July 10, 2017
The Buyer's Guide
Orlando Arcia made his major-league debut in 2016. Initially, his fantasy value was thought to be limited because his defense was his most valuable asset. Over the course of those 55 games, Arcia hit .219/.273/.358 with four home runs, 21 runs scored, 17 RBIs and eight stolen bases. His fantasy stock wasn’t high coming into 2017. Arcia did rate as a two-star player in Mike Gianella’s initial shortstop rankings, but Mike admitted this was “a speculative pick based on stats from a year ago.”
Owners might have been willing to roll the dice on Arcia because he had the potential to provide a nice stolen base total. Outside of that, there wasn’t much to get too excited about. This proved to be true early in the year. Through the end of May, he hit .251/.293/.368. This was better than a season ago, but it was still far from making Arcia fantasy relevant.
However, when the calendar turned to June, he became a different hitter. Since then, he’s hitting .336/.374/.500, which has increased Arcia’s profile in the fantasy community; owners began seriously buying in over the past week.
Arcia had the third-biggest change in ownership rate (20.3 percent) in ESPN leagues this week. Over at CBS, he had the greatest increase in ownership, going from 31 percent to 50 percent. He was a top-10 add at shortstop in Yahoo leagues, where he’s rostered at 33 percent.
So, what’s caused this sudden surge from Arcia? Is it possible he’s turned a corner as a hitter, or are there reasons to expect his numbers to come crashing down?

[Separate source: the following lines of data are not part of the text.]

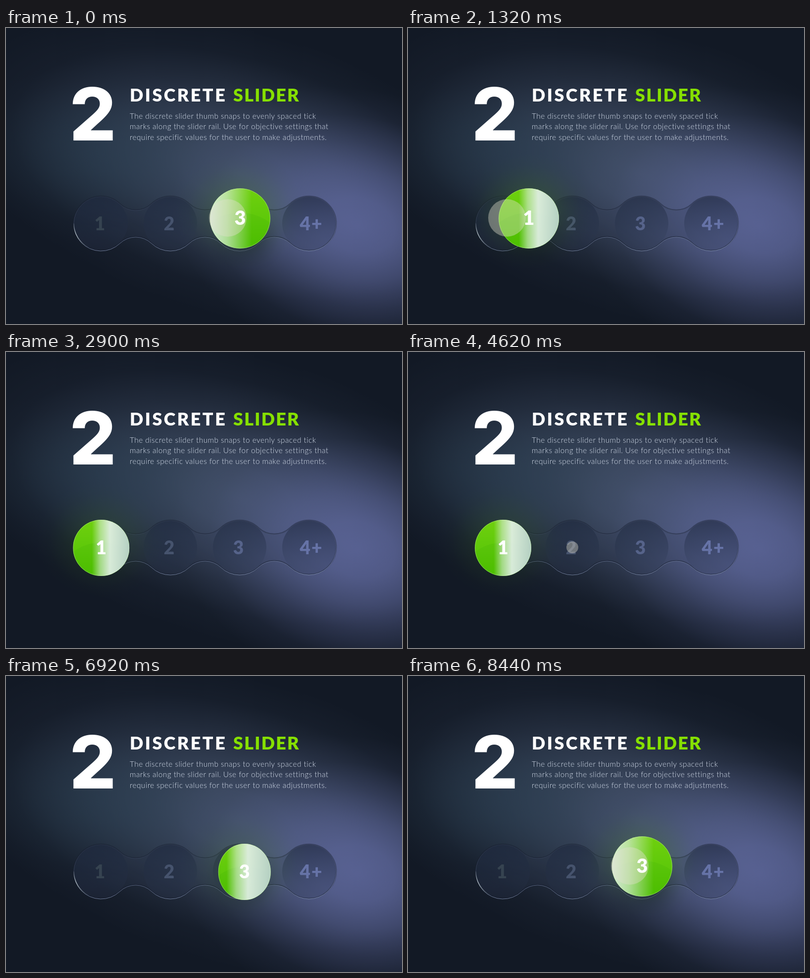
An HTML page with a canvas that plays this animation: 800x600 px, repeating every 8.48 s.

```html
<!DOCTYPE html>
<html lang="en">
<head>
<meta charset="utf-8">
<title>Discrete slider</title>
<style>
html, body { margin: 0; width: 100%; height: 100%; overflow: hidden; background: #121925; }
canvas { display: block; width: 100vw; height: 100vh; }
</style>
</head>
<body>
<canvas id="stage" width="800" height="600"></canvas>
<script>
const ctx = document.getElementById('stage').getContext('2d');
const LOOP = 8480, TAU = Math.PI * 2;
const RAIL_Y = 396, GAP = 140, stopX = i => 192 + GAP * i;
const TAP_SECOND = 4620, TAP_THIRD = 6240, TAP_DELAY = 200;
const PRESS = 8060, RELEASE = 1900;

const clamp = v => Math.min(1, Math.max(0, v));
const mix = (a, b, p) => a + (b - a) * p;

function ramp(t, from, length) {
  const p = clamp((t - from) / length);
  return p * p * (3 - 2 * p);
}

// Damped spring from 0 to 1 that passes its goal by 7% after 480 ms.
function spring(t, from) {
  const p = Math.max(0, t - from) / 480;
  return 1 - Math.exp(-2.66 * p) * Math.cos(Math.PI * p);
}

function thumbAt(t) {
  const drag = ramp(t, 140, 840), release = spring(t, RELEASE + 60);
  const press = ramp(t, PRESS, 340);
  const starts = [TAP_SECOND, TAP_THIRD].map(s => s + TAP_DELAY);
  const [hop2, hop3] = starts.map(s => spring(t, s));
  const [turn2, turn3] = starts.map(s => ramp(t, s, 450));
  const lift = 1 - ramp(t, RELEASE, 340) + press;
  const radius = 57 + 4 * lift;
  return {
    x: mix(473, 244, drag) - 52 * release + GAP * (hop2 + hop3) + press,
    y: 397 - 11 * lift,
    rx: radius - GAP * .4 * Math.max(0, hop2 - 1, hop3 - 1),
    ry: radius,
    lift,
    leftShine: .95 * (1 - drag) + .4 * (turn2 - turn3) + .95 * press,
    rightShine: .95 * drag - .55 * turn2 + .8 * turn3 - 1.2 * press,
  };
}

function gradient(g, stops) {
  stops.forEach(([p, color]) => g.addColorStop(clamp(p), color));
  return g;
}
const vertical = (y0, y1, ...stops) => gradient(ctx.createLinearGradient(0, y0, 0, y1), stops);

function ellipse(x, y, rx, ry, fill) {
  ctx.beginPath();
  ctx.ellipse(x, y, rx, ry, 0, 0, TAU);
  ctx.fillStyle = fill;
  ctx.fill();
}

function softSpot(x, y, rx, ry, angle, rgb, alpha) {
  ctx.save();
  ctx.translate(x, y);
  ctx.rotate(angle);
  ctx.scale(rx, ry);
  const stops = [0, .2, .4, .6, .8, 1].map(p => [p, `rgba(${rgb},${alpha * (1 + Math.cos(Math.PI * p)) / 2})`]);
  ellipse(0, 0, 1, 1, gradient(ctx.createRadialGradient(0, 0, 0, 0, 0, 1), stops));
  ctx.restore();
}

function text(str, x, y, font, color, spacing = 0, align = 'left') {
  ctx.font = font;
  ctx.fillStyle = color;
  ctx.letterSpacing = spacing + 'px';
  ctx.textAlign = align;
  ctx.fillText(str, x, y);
}

function drawBackground() {
  ctx.fillStyle = '#121925';
  ctx.fillRect(0, 0, 800, 600);
  softSpot(470, 295, 590, 290, .28, '67,81,106', .92);
  softSpot(190, 255, 290, 180, .1, '43,66,84', .45);
  softSpot(710, 400, 380, 275, .25, '98,107,163', .8);
}

function drawHeading() {
  text('2', 175.5, 228, '800 148px Inter, sans-serif', '#fff', 0, 'center');
  const titleFont = '900 36px Lato, sans-serif';
  text('DISCRETE', 250, 148.5, titleFont, '#fff', 3.4);
  text('SLIDER', 459, 148.5, titleFont, '#86e000', 2.2);
  ['The discrete slider thumb snaps to evenly spaced tick',
   'marks along the slider rail. Use for objective settings that',
   'require specific values for the user to make adjustments.'].forEach((line, i) =>
    text(line, 250, 183.5 + i * 21.5, '300 15.5px Lato, sans-serif', '#d3dcea', .4));
}

// Four circles joined by concave fillets that touch them tangentially.
function railPath() {
  const R = 55, half = GAP / 2, drop = 73.5, fillet = Math.hypot(half, drop) - R;
  const a = Math.atan2(drop, half), PI = Math.PI;
  ctx.beginPath();
  for (let i = 0; i < 4; i++) {
    ctx.arc(stopX(i), RAIL_Y, R, PI + a, i === 3 ? 3 * PI - a : TAU - a);
    if (i < 3) ctx.arc(stopX(i) + half, RAIL_Y - drop, fillet, PI - a, a, true);
  }
  for (let i = 2; i >= 0; i--) {
    ctx.arc(stopX(i) + half, RAIL_Y + drop, fillet, -a, a - PI, true);
    ctx.arc(stopX(i), RAIL_Y, R, a, i ? PI - a : PI + a);
  }
  ctx.closePath();
}

function strokeRail(dy, width, style) {
  ctx.save();
  ctx.translate(0, dy);
  railPath();
  ctx.lineWidth = width;
  ctx.strokeStyle = style;
  ctx.stroke();
  ctx.restore();
}

function drawRail(covered) {
  railPath();
  ctx.fillStyle = 'rgba(45,56,82,.2)';
  ctx.fill();
  for (let i = 0; i < 4; i++) {
    ellipse(stopX(i), RAIL_Y, 54, 54,
      vertical(342, 450, [0, 'rgba(27,37,58,.55)'], [.5, 'rgba(32,44,68,.3)'], [1, 'rgba(50,64,95,.06)']));
  }
  strokeRail(0, 2.5, 'rgba(22,30,47,.42)');
  strokeRail(1, 1, vertical(341, 451, [0, 'rgba(110,125,160,.12)'], [.5, 'rgba(130,146,185,.3)'], [1, 'rgba(165,182,220,.62)']));

  ctx.beginPath();
  ctx.arc(stopX(0), RAIL_Y, 55, Math.PI * .65, Math.PI);
  ctx.lineWidth = 1.5;
  ctx.strokeStyle = vertical(396, 446, [0, 'rgba(225,238,240,.1)'], [.45, 'rgba(225,238,240,.7)'], [1, 'rgba(225,238,240,0)']);
  ctx.stroke();

  for (let i = 0; i < 4; i++) {
    if (i === covered) continue;
    const color = `rgb(${54 + 16 * i},${67 + 16 * i},${80 + 29 * i})`;
    const plus = i === 3;
    text(plus ? '4+' : String(i + 1), stopX(i) + (plus ? 5 : -2.5), 409.5,
      '900 37px Lato, sans-serif', color, plus ? 2 : 0, 'center');
  }
}

function drawThumb({ x, y, rx, ry, lift, leftShine, rightShine }) {
  softSpot(x, y - 14, 132, 118, 0, '70,130,25', .2 + .1 * lift);
  softSpot(x + 14 * lift, y + 14 + 24 * lift, 80, 76, 0, '18,28,35', .4);

  ctx.save();
  ctx.beginPath();
  ctx.ellipse(x, y, rx, ry, 0, 0, TAU);
  ctx.clip();
  const paint = fill => {
    ctx.fillStyle = fill;
    ctx.fillRect(x - rx, y - ry, rx * 2, ry * 2);
  };
  paint(vertical(y - ry, y + ry, [0, '#6fd00e'], [.5, '#5fc90a'], [1, '#50c200']));
  ellipse(x, y + ry * 1.15, rx * 1.5, ry * 1.34, 'rgba(50,165,0,.14)');

  // The further a shine reaches across the thumb, the more opaque it is.
  const across = (from, to, ...stops) => gradient(ctx.createLinearGradient(from, 0, to, 0), stops);
  const white = alpha => `rgba(230,239,239,${alpha})`;
  const left = Math.min(.9, clamp(leftShine)), right = Math.min(.9, Math.max(0, rightShine));
  paint(across(x - rx, x + rx * (1.4 * leftShine - .95), [0, white(left)], [.4, white(left * .7)], [1, white(0)]));
  const edge = 1 - 1.4 * rightShine;
  paint(across(x + rx * edge, x + rx * Math.max(1, edge + .01),
    [0, white(0)], [.22, white(right * .6)], [.48, white(right)], [1, `rgba(190,209,214,${right})`]));
  ctx.restore();

  ctx.beginPath();
  ctx.ellipse(x, y, rx - .5, ry - .5, 0, 0, TAU);
  ctx.lineWidth = 1;
  ctx.strokeStyle = 'rgba(225,245,210,.35)';
  ctx.stroke();
}

function drawTouch(t, x, y, from, until) {
  if (t < from || t >= until + 240) return;
  const radius = mix(12, 38, ramp(t, from, 140));
  ellipse(x, y, radius, radius, `rgba(225,222,205,${.4 * (1 - ramp(t, until, 240))})`);
}

function drawTouches(t) {
  [TAP_SECOND, TAP_THIRD].forEach((from, i) => drawTouch(t, stopX(i + 1), RAIL_Y, from, from + 240));
  drawTouch(t, mix(448, 200, ramp(t, 140, 860)), 385, PRESS - LOOP, RELEASE);
  drawTouch(t, 448, 385, PRESS, RELEASE + LOOP);
}

function draw(now) {
  const t = Math.floor((now % LOOP) / 20) * 20;
  const thumb = thumbAt(t);
  const selected = Math.round((thumb.x - stopX(0)) / GAP);
  const isOver = Math.abs(thumb.x - stopX(selected)) < 60;

  drawBackground();
  drawHeading();
  drawRail(isOver ? selected : -1);
  drawThumb(thumb);
  drawTouches(t);
  const size = 37 * thumb.ry / 57;
  text(String(selected + 1), thumb.x, thumb.y + size * .34, `900 ${size}px Lato, sans-serif`, '#fff', 0, 'center');
}

const start = performance.now();
function frame() {
  draw(performance.now() - start);
  requestAnimationFrame(frame);
}
frame();
</script>
</body>
</html>
```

We’ll try and answer those questions in this week’s Buyer’s Guide.
There are a few noticeable differences between Arcia’s approach in 2016 and 2017. His strikeout rate is down to 18.2 percent (from 21.8 percent). If you look at his monthly totals, you find that he dropped that number to 13 percent in May. Not surprisingly, he’s also dropped his first-strike rate and swinging-strike rate.
This increased discipline has shown up in other areas. His overall contact rate is up slightly, but it has significantly increased on swings inside of the zone (77.6 percent to 86.5 percent). Arcia is swinging at more hittable pitches and making more contact. That sounds like a good recipe for a better season at the plate.
One of the biggest changes for Arcia has been his ability to hit major-league fastballs. The following chart compares his results against the pitch from 2016 and 2017. This has been a major factor in his increased production this season.
As mentioned above, Arcia is making more contact in the zone this season. That’s especially true of balls down in the zone. Here's Arcia’s zone-profile batting averages from 2016:
And his zone-profile batting averages from 2017:
Arcia has been red-hot lately, but there are a few reasons fantasy owners should be cautious. One obvious reason is his BABIP. It currently sits at .332 for the season. This isn’t an outrageous rate given his track record, and his speed should help him run an elevated BABIP. Admittedly, it was .406 in June which is, as they say, unsustainable.
Another issue is that Arcia has been less successful stealing bases than he was a season ago. Last year, he swiped eight bags in 55 games. This season, he’s only racked up five steals in 85 games. Arcia has been caught stealing four times, which might have made him more cautious on the base paths. Owners who were hoping for closer to 20-30 steals from Arcia likely will have to settle for a lower total.
There’s also the issue of Arcia’s spot in the lineup. He’s been hitting eighth for much of the season, which limits his ability to contribute in several fantasy categories. The batting average is nice and he might chip in a few steals, but beyond that his value is limited.
The Buyer’s Guide: Sell
No doubt, Arcia owners have been riding high over the past month. He’s been the sixth-most valuable shortstop over the past 30 days by ESPN’s Player Rater. That value has largely been driven by his batting average, with some steals thrown in for good measure. The question with Arcia seems to be this: Do you expect him to continue to hit for a high average? If so, he has value. If not, he’s not a good investment.
Given his track record, Arcia is likely to hit something closer to .260 over the rest of the season. That’s an improvement from a year ago, but it’s not high enough to make him worth rostering in a 12-team league. In a 15-team league, you might not have a better option. Now is the time to see if you can acquire value for Arcia via a trade. If you’ve benefited from his production over the past month, you’ve likely received the most value he’ll return this season.